Honda announced the price of its new Insight hybrid in the American market, and just as everyone was expecting, it came in at just under twenty grand. $19,800 to be exact. That’s an amazing price, well under the Toyota Prius and Ford Fusion hybrids. But all the more amazing, because, being built in Japan, the yen is about 18 percent stronger against the dollar than it was a year ago, meaning Honda is probably pricing this hybrid at a loss. Of course that’s the base LX. But even the next model up, the EX, starts at $21,300, which is still the least expensive of any hybrid.
In China news, Geely is climbing out of the bargain-basement. Gasgoo.com reports that the company is pulling out of the sub-$6,000 segment and focusing on building the safest, most efficient and environmentally-friendly car that it can. At the opposite end of the spectrum, Gasgoo reports that Chery is launching a luxury division. The Riich brand will offer different six models and is set to hit the market on March 18th. That’s one week from today! Supposedly the cars will feature “high-end” designs with styling borrowed from Chryslers and Aston Martins. But that plagiarism isn’t the worst of it. The logo will closely resemble Bentley’s winged “B” except with an “R” instead.
The Detroit Free Press reports that Ford will receive financial aid from Romania. In total, the Eastern-European country is handing out $182 million through 2012 to help support the company’s plant that makes engines and the Transit Connect. I thought the Eastern European country was broke, but obviously it wants to save jobs.
Folks have been wishing for flying cars for the past hundred years. And even though today we’re no closer to realizing this fantasy, a Turkish designer has created a stunning vision of the future for Audi. Autoblog reports that design protégé Kazim Doku has created this, a wheel-less hover car. With its front-hinged canopy and LED lighting it looks like something right out of a sci-fi movie. Called the Shark, it recently won Audi’s most recent design contest. For taking top honors, Kazim got a 70 percent scholarship to the prestigious Domus Academy, but unfortunately he had to turn it down. He can’t afford the remaining 30 percent. If you’d like to help him, follow the link in today’s transcript for more information.

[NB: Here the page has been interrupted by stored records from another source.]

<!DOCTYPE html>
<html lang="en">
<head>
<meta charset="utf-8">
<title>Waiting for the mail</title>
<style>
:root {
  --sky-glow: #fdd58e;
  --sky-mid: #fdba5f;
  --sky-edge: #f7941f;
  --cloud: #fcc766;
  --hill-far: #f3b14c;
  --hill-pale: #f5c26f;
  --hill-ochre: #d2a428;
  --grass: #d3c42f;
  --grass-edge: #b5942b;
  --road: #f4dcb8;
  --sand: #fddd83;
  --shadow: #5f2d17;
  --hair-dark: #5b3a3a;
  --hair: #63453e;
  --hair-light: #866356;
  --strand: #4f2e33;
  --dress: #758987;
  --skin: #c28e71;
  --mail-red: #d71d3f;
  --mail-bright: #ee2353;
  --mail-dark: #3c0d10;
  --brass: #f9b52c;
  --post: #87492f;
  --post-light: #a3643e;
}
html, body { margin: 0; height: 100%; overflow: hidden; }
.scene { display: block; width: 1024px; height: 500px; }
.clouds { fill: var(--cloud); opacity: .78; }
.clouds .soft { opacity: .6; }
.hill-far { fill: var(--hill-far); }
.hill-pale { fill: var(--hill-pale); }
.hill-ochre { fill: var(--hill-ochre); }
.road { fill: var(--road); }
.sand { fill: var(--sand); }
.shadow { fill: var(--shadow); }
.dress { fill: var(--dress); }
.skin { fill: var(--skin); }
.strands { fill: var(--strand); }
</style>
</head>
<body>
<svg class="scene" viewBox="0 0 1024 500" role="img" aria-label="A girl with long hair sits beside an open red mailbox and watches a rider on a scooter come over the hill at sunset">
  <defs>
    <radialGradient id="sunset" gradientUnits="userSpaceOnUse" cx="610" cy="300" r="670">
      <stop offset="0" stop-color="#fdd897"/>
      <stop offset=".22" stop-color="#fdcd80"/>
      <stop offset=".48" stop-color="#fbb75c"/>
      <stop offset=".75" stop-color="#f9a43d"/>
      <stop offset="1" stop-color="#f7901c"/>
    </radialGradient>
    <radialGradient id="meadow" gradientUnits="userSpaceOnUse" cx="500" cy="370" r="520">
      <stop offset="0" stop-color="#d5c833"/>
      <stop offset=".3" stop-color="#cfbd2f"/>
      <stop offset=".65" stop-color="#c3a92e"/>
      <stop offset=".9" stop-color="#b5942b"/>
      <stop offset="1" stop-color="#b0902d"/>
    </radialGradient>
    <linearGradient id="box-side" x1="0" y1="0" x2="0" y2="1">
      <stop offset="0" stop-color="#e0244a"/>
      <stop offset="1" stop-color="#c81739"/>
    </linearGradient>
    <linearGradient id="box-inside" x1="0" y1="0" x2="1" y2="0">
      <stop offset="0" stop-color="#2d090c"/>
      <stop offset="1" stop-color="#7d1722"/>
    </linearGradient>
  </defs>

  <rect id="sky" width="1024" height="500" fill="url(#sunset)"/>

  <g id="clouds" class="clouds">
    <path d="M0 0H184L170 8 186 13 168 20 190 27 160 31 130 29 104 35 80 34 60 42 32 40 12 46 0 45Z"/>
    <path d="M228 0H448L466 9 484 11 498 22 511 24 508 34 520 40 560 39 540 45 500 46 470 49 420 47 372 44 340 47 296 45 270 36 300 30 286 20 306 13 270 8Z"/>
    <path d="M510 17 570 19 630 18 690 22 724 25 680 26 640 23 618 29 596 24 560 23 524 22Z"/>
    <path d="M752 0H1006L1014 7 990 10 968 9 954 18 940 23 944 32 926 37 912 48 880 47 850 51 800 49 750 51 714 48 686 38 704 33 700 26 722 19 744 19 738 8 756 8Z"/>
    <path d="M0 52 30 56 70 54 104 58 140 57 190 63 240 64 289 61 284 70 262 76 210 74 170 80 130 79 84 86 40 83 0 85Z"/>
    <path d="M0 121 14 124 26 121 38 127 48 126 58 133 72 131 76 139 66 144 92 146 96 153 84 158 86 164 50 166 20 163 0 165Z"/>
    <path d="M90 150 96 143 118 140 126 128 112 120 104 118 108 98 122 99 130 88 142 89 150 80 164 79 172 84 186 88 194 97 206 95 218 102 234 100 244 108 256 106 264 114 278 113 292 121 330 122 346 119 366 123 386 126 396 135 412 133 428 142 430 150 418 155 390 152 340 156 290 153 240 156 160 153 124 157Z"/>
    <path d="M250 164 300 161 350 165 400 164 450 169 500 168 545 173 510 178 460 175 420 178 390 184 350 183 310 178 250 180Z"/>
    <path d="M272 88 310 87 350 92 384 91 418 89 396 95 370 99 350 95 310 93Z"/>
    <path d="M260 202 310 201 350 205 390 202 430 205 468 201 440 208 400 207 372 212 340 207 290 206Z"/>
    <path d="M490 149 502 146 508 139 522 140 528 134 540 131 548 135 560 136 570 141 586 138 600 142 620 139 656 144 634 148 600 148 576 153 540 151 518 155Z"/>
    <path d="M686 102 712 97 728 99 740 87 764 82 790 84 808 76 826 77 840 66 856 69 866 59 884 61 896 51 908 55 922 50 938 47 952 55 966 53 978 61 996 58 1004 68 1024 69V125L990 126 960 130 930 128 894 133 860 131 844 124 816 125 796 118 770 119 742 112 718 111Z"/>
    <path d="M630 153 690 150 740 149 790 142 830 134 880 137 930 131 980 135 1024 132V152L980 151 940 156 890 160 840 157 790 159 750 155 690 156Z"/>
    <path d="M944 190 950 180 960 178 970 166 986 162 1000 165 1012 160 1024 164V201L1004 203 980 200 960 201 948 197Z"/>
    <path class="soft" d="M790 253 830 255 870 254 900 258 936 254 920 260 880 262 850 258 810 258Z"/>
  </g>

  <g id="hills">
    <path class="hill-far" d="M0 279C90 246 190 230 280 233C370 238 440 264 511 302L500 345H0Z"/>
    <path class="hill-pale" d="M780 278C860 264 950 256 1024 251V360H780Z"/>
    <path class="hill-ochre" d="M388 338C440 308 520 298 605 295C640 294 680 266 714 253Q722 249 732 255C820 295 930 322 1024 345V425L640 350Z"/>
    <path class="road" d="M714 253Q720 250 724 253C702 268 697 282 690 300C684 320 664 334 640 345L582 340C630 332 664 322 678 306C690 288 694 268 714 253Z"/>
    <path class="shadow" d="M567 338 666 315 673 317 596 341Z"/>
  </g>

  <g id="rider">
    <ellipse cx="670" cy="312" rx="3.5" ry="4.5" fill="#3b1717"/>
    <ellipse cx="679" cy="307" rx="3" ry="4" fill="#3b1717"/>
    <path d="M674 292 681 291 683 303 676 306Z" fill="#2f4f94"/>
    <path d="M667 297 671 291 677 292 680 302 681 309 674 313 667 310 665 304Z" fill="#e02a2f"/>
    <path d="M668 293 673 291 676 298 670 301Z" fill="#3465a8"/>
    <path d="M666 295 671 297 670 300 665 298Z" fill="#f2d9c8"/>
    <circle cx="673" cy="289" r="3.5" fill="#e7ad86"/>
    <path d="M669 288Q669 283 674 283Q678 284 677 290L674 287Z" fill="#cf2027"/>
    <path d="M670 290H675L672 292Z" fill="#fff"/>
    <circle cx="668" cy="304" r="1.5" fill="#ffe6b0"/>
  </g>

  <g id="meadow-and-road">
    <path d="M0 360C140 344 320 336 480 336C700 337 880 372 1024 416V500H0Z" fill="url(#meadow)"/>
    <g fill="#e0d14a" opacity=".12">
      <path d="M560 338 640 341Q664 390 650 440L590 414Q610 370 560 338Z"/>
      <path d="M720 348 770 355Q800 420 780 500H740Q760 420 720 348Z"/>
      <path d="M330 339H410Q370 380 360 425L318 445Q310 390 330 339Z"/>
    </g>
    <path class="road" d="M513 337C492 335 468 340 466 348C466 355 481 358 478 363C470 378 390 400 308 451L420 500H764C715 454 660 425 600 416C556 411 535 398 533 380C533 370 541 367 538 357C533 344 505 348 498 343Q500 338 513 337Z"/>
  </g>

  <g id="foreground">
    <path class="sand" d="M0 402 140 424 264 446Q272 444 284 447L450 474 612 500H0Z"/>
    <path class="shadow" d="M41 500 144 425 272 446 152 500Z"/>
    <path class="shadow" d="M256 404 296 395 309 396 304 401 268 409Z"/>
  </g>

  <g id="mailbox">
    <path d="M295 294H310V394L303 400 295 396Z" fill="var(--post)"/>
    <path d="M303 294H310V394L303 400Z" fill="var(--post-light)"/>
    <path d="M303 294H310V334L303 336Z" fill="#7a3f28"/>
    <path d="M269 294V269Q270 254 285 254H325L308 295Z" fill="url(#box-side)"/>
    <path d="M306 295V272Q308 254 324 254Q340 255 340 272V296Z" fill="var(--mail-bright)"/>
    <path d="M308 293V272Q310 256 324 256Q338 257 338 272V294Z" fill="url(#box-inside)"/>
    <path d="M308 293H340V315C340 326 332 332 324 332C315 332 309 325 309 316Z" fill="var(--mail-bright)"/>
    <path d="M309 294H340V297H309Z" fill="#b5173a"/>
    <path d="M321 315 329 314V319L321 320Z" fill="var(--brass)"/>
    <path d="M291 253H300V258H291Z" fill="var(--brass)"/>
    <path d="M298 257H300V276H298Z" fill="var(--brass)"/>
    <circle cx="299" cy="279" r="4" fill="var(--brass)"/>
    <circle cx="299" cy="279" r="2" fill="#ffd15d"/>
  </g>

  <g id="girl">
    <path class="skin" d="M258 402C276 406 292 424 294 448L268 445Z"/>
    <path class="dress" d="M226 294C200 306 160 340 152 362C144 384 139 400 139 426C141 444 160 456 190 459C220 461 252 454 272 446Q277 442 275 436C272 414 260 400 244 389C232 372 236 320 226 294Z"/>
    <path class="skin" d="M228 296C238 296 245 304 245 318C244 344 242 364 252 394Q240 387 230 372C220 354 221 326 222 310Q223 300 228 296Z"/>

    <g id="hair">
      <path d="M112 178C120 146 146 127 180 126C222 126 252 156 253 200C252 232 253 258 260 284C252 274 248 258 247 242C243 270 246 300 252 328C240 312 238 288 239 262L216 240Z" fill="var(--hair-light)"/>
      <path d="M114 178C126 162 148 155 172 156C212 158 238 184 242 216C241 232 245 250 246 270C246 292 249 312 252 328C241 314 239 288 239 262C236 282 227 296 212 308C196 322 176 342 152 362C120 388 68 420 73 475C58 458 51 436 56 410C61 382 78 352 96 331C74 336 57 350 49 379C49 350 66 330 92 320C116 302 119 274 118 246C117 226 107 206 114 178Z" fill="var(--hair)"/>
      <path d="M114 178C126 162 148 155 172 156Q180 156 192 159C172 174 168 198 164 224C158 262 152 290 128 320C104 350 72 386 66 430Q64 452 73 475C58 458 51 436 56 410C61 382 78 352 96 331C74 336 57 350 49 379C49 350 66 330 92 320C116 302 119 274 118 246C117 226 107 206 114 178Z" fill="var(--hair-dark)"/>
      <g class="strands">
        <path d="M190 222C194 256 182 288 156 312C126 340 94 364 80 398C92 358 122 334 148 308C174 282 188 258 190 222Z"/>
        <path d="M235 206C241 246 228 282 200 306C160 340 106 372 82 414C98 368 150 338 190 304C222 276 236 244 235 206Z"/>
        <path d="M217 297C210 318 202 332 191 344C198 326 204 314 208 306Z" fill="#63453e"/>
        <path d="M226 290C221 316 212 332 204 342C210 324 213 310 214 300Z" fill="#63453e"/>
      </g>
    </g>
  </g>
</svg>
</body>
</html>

Coming up next, it’s time for You Said It!
And now it’s time for some of your feedback. This is “You Said It!” Every day we get dozens of comments and questions from you, our viewers. “You Said It!” gives me a chance to respond.
We have a couple of audio emails that came in, starting with Nathan Keely from Columbus, Ohio.
Nathan, no. Even if GM goes into Chapter 11 it will still stay in business. Chapter 11 is set up to try and save companies that have a strong foundation. Now, there still is a question as to whether people will buy cars from a company that is in Chapter 11 but my guess is that enough of them will.
This next audio email, which is something of an embarrassment to me, regarding one of our trivia questions, comes from John Berg in Oakland, California.
He’s right, people. GM did acquire Saab in 1989. John, thank you for the correction.
And speaking of our trivia contest. Don’t forget that all this week you can enter for your chance to win a DVD copy of our documentary, “A Car Is Born” which is all about the product development process. All you have to do is correctly answer the trivia question in this week’s newsletter. I’ll be picking the winner Friday and I promise you I’ll be double-checking the answer!
And that’s it for today’s top news in the global automotive industry. Thanks for watching, we’ll see you tomorrow.